These wineries have had a hard struggle over the past two centuries. Since Russian colonists first planted vines in 1812, through the founding of the wine industry by Spanish Franciscan monks in 1823, up through Prohibition to today, vintners have made determined efforts to produce wines that rival the best of France and Italy.
In the 1920s there were 256 wineries, but Prohibition reduced the number to less than 50. Fortunately, the wine region has recovered over the decades and is now thriving. In Sonoma County, approximately 150,000 tons of grapes are produced by 200 wineries, over half of which are less than 20 years old, on a mere 49,000 acres.
The temperate climate, with mild winters and warm to hot summers is perfect for growing a wide variety of native and imported wine grape species. The most common varieties grown here are Chardonnay, Pinot Noir and Cabernet Sauvignon with a healthy sprinkling of Zinfandel and Merlot.
From these grapes California wineries produced over 500 million gallons of wine in 2004 at a retail value of $15 billion, with the majority of that from Northern California. That is nearly three quarters of the total US production of 668 million gallons. The overall contribution of the California wine industry on the state’s economy has been estimated as high as $45 billion.
Second only to Disneyland as a tourist attraction, the Northern California wine country and vineyards form part of a business that attracts almost 15 million tourists per year.
This is no wonder since the area hosts the majority of California’s 96,500 acres of Chardonnay and almost 75 thousand acres of Cabernet Sauvignon to regularly produce award winning wines.

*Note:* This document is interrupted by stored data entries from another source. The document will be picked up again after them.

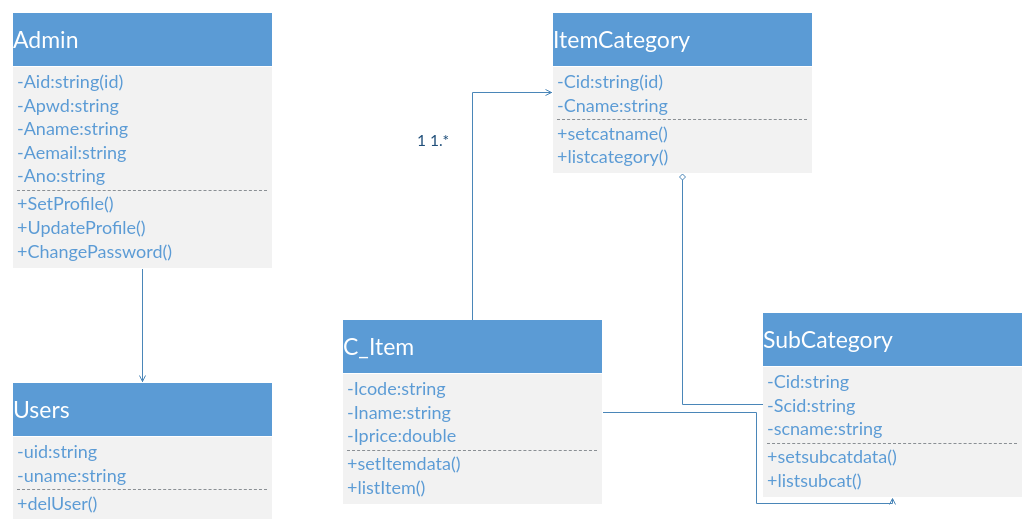
<!DOCTYPE html>
<html lang="en">
<head>
<meta charset="utf-8">
<title>Class diagram</title>
<style>
:root {
  --header: #5b9bd5;
  --panel: #f2f2f2;
  --member: #5b9bd5;
  --line: #4a86b8;
  --divider: #8a8f94;
  --label: #1f4e79;
  --paper: #ffffff;
}
* { box-sizing: border-box; margin: 0; padding: 0; }
html, body { width: 1035px; height: 532px; overflow: hidden; background: var(--paper); }
body { font-family: Lato, "Open Sans", sans-serif; }
.diagram { position: relative; width: 1035px; height: 532px; overflow: hidden; }
.class {
  position: absolute;
  width: 259px;
  display: flex;
  flex-direction: column;
  gap: 1px;
}
.class h2 {
  height: 53px;
  line-height: 53px;
  font-size: 23px;
  font-weight: 400;
  color: var(--paper);
  background: var(--header);
  white-space: nowrap;
}
.members {
  flex: 1;
  padding: 3px 5px 0 4px;
  background: var(--panel);
  color: var(--member);
  font-size: 18px;
  line-height: 23.6px;
  white-space: nowrap;
}
.members ul { list-style: none; }
.operations { margin-top: 2px; padding-top: 1.5px; border-top: 1px dashed var(--divider); }
.admin { left: 13px; top: 13px; height: 255px; }
.users { left: 13px; top: 383px; height: 136px; }
.item-category { left: 553px; top: 13px; height: 160px; }
.item { left: 343px; top: 320px; height: 184px; }
.sub-category { left: 763px; top: 313px; height: 184px; }
.multiplicity {
  position: absolute;
  left: 417px;
  top: 130px;
  font-size: 15.5px;
  line-height: 20px;
  color: var(--label);
  white-space: nowrap;
}
.connectors { position: absolute; left: 0; top: 0; fill: none; stroke: var(--line); stroke-width: 1; }
</style>
</head>
<body>
<main class="diagram">
  <section class="class admin">
    <h2>Admin</h2>
    <div class="members">
      <ul class="attributes">
        <li>-Aid:string(id)</li>
        <li>-Apwd:string</li>
        <li>-Aname:string</li>
        <li>-Aemail:string</li>
        <li>-Ano:string</li>
      </ul>
      <ul class="operations">
        <li>+SetProfile()</li>
        <li>+UpdateProfile()</li>
        <li>+ChangePassword()</li>
      </ul>
    </div>
  </section>

  <section class="class users">
    <h2>Users</h2>
    <div class="members">
      <ul class="attributes">
        <li>-uid:string</li>
        <li>-uname:string</li>
      </ul>
      <ul class="operations">
        <li>+delUser()</li>
      </ul>
    </div>
  </section>

  <section class="class item-category">
    <h2>ItemCategory</h2>
    <div class="members">
      <ul class="attributes">
        <li>-Cid:string(id)</li>
        <li>-Cname:string</li>
      </ul>
      <ul class="operations">
        <li>+setcatname()</li>
        <li>+listcategory()</li>
      </ul>
    </div>
  </section>

  <section class="class item">
    <h2>C_Item</h2>
    <div class="members">
      <ul class="attributes">
        <li>-Icode:string</li>
        <li>-Iname:string</li>
        <li>-Iprice:double</li>
      </ul>
      <ul class="operations">
        <li>+setItemdata()</li>
        <li>+listItem()</li>
      </ul>
    </div>
  </section>

  <section class="class sub-category">
    <h2>SubCategory</h2>
    <div class="members">
      <ul class="attributes">
        <li>-Cid:string</li>
        <li>-Scid:string</li>
        <li>-scname:string</li>
      </ul>
      <ul class="operations">
        <li>+setsubcatdata()</li>
        <li>+listsubcat()</li>
      </ul>
    </div>
  </section>

  <svg class="connectors" width="1035" height="532" viewBox="0 0 1035 532" aria-hidden="true">
    <defs>
      <path id="arrowhead" d="M-6-3 0 0-6 3"/>
    </defs>
    <g class="admin-to-users">
      <line x1="142.5" y1="269" x2="142.5" y2="382"/>
      <use href="#arrowhead" transform="translate(142.5 381.5) rotate(90)"/>
    </g>
    <g class="item-to-category">
      <polyline points="472.5,320 472.5,92.5 552,92.5"/>
      <use href="#arrowhead" transform="translate(551.5 92.5)"/>
    </g>
    <g class="category-to-subcategory">
      <polyline points="682.5,180 682.5,404.5 763,404.5"/>
      <polygon points="682.5,174 685.5,177 682.5,180 679.5,177" fill="#ffffff"/>
    </g>
    <g class="item-to-subcategory">
      <polyline points="603,412.5 756.5,412.5 756.5,503.5 892.5,503.5 892.5,499"/>
      <use href="#arrowhead" transform="translate(892.5 498.5) rotate(-90)"/>
    </g>
  </svg>
  <p class="multiplicity">1 1.*</p>
</main>
</body>
</html>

Whether one’s taste runs to the lower tannin, deep red Merlot with characteristics of black currant, or the spicy Syrah with characteristics of sweet plum and blackberry or the cherry and violet Pinot Noir, a lover of red wines will find something to please the palate from among California’s many offerings.
But those partial to white wines needn’t feel left out with the buttery Chardonnay or the delicate Riesling with hints of peaches and apricots compete favorably with those of France and Germany. And the California Pinot Grigio, light and dry, or the sweet, fruity Chenin Blanc is as crisp as any from France or Italy.
So for those seeking a European experience in a California setting, the Northern California wineries await with their sure to please offerings.